Tisby thought of epithets like “thug” thrown at black people and dehumanizing discussions of Michael Brown, the teen fatally shot by police in 2014. African Americans stereotyped as threatening or prone to crime are often denied the sort of empathy Guyger got during her sentencing, he said; others online echoed his sadness at uneven distribution of the kind of compassion Brandt Jean showed.
“I think black people are legitimately upset when we extend grace in the face of clear and blatant injustices, but we’re never extended that same grace in the public mind,” Tisby said.

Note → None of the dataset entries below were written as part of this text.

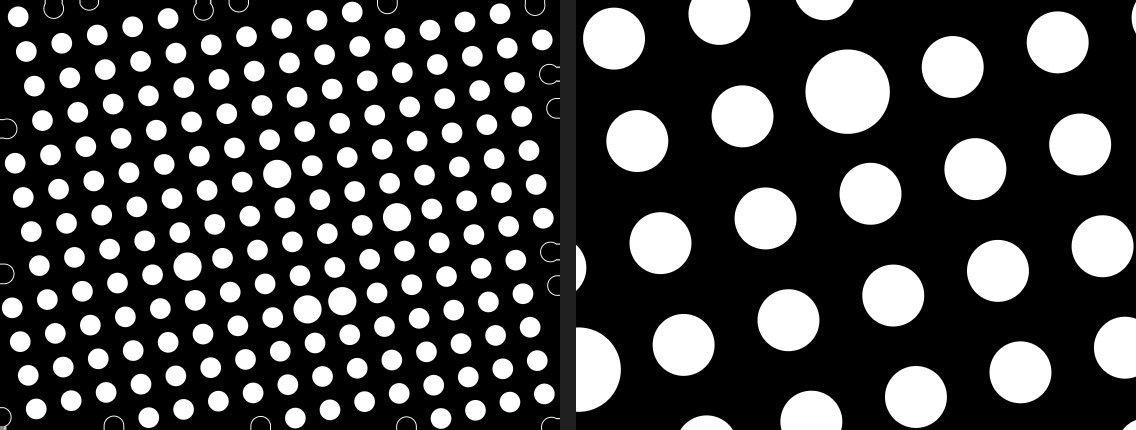
Left: the whole. Right: its middle third, enlarged.
This pattern is drawn by a Shadertoy shader. Its source:

```glsl
const vec3 INK = vec3(0.0);
const vec3 DOT = vec3(1.0);

// Lengths are in canvas heights
const vec2 CENTER = vec2(0.6447, 0.5956);
const mat2 STEPS = mat2(0.08147, 0.01912, 0.01773, -0.07927);
const vec2 TILT = vec2(0.0004, 0.0016);
const float SMALL_RADIUS = 0.024;
const float LARGE_RADIUS = 0.0327;
const float BORDER_REACH = 0.0258;
const float BORDER_INSET = 0.0085;
const float LINE_HALF_WIDTH = 0.0011;

// Lattice cells that carry a large dot
const vec2 LARGE_CELLS[5] = vec2[5](
    vec2(0, 0), vec2(3, 2), vec2(-3, 2), vec2(0, 4), vec2(1, 4));

// Lattice cell to canvas, with slight perspective
vec2 project(vec2 cell) {
    return CENTER + STEPS * cell / (1.0 + dot(TILT, cell));
}

// Canvas to lattice cell, the inverse of project
vec2 unproject(vec2 p) {
    vec2 q = p - CENTER;
    return inverse(STEPS - outerProduct(q, TILT)) * q;
}

float dotRadius(vec2 cell) {
    for (int i = 0; i < LARGE_CELLS.length(); i++) {
        if (distance(cell, LARGE_CELLS[i]) < 0.5) return LARGE_RADIUS;
    }
    return SMALL_RADIUS;
}

// Distance to the nearest canvas side, negative outside
float borderMargin(vec2 p, vec2 size) {
    vec2 m = min(p, size - p);
    return min(m.x, m.y);
}

float coverage(float dist, float pixel) {
    return clamp(0.5 - dist / pixel, 0.0, 1.0);
}

void mainImage(out vec4 fragColor, in vec2 fragCoord) {
    float pixel = 1.0 / iResolution.y;
    vec2 size = iResolution.xy * pixel;
    vec2 p = fragCoord * pixel;

    // Clamping near the sides turns cut rings into straight legs
    vec2 inner = clamp(p, vec2(BORDER_INSET), size - BORDER_INSET);
    vec2 cell = round(unproject(inner));
    vec2 center = project(cell);
    float radius = dotRadius(cell);
    float margin = borderMargin(center, size);

    // Whole dots are filled, dots touching a side are outlined
    float disc = distance(p, center) - radius;
    float ring = abs(distance(inner, center) - radius + LINE_HALF_WIDTH) - LINE_HALF_WIDTH;
    float shape = margin > BORDER_REACH ? disc : ring;
    float mask = margin > 0.0 ? coverage(shape, pixel) : 0.0;

    fragColor = vec4(mix(INK, DOT, mask), 1.0);
}
```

Guyger has said her actions toward Botham Jean had nothing to do with race, testifying tearfully to her remorse and saying the shooting was “about being scared” rather than “about hate.” But a lawyer for the Jean family framed Guyger’s conviction as a “victory for black people in America” and an affirmation that their lives matter.
Guyger has also come under fire for offensive texts made public before her sentencing: Messages show the former officer joking about the death of Martin Luther King Jr., disparaging black colleagues and responding to a friend’s warning that a dog “may be racist” with the words, “It’s okay. I’m the same.”
Those texts were on the minds of some people dismayed at Judge Kemp’s gestures to Guyger.
“How Botham Jean’s brother chooses to grieve is his business. He’s entitled to that. But this judge choosing to hug this woman is unacceptable,” tweeted Atlantic writer Jemele Hill, telling people to remember that “this convicted murderer is the same one who laughed about Martin Luther King Jr’s assassination.”
Legal experts had questions for Kemp, too. Kenneth Williams, a professor at the South Texas College of Law in Houston, said he’d never seen anything like Wednesday’s interaction with Guyger in his 30 years of legal practice. It was not only rare but inappropriate, he said, since Kemp might have to weigh in on further case developments if Guyger appeals.
“She has indicated an affinity or sympathy for the defendant,” he said, suggesting the case might have to go to another judge.
Kemp did not immediately respond to a request for comment Wednesday. The Post was unable to reach Brandt Jean, and an inquiry to the Jean family’s lawyer was not immediately returned.
Andra Gillespie saw grace in the Jean family’s response to 26-year-old Botham Jean’s killer: It was “their way of trying to fulfill their Christian obligation to forgive her in spite of everything that happened,” she said. But the political science professor at Emory University and devout evangelical also cautioned — as she did after the Charleston church shooting — against letting forgiveness dull the urgency of injustice. Admiration for Brandt Jean’s speech shouldn’t distract people from deeper, troubling questions raised by Botham Jean’s death, she said — questions like, “Why do people kill black people before they ask questions they might ask of other people?”
“My problem is when outsiders look at that situation and they get touched by the forgiveness and then they get lulled into thinking we don’t have to do anything else for that situation. … We don’t take the lessons from it that we should,” Gillespie said.
“Amber Guyger Was Hugged by Her Victim’s Brother and a Judge, Igniting a Debate About Forgiveness and Race” was first published by The Texas Tribune, a nonprofit, nonpartisan media organization that informs Texans — and engages with them — about public policy, politics, government and statewide issues.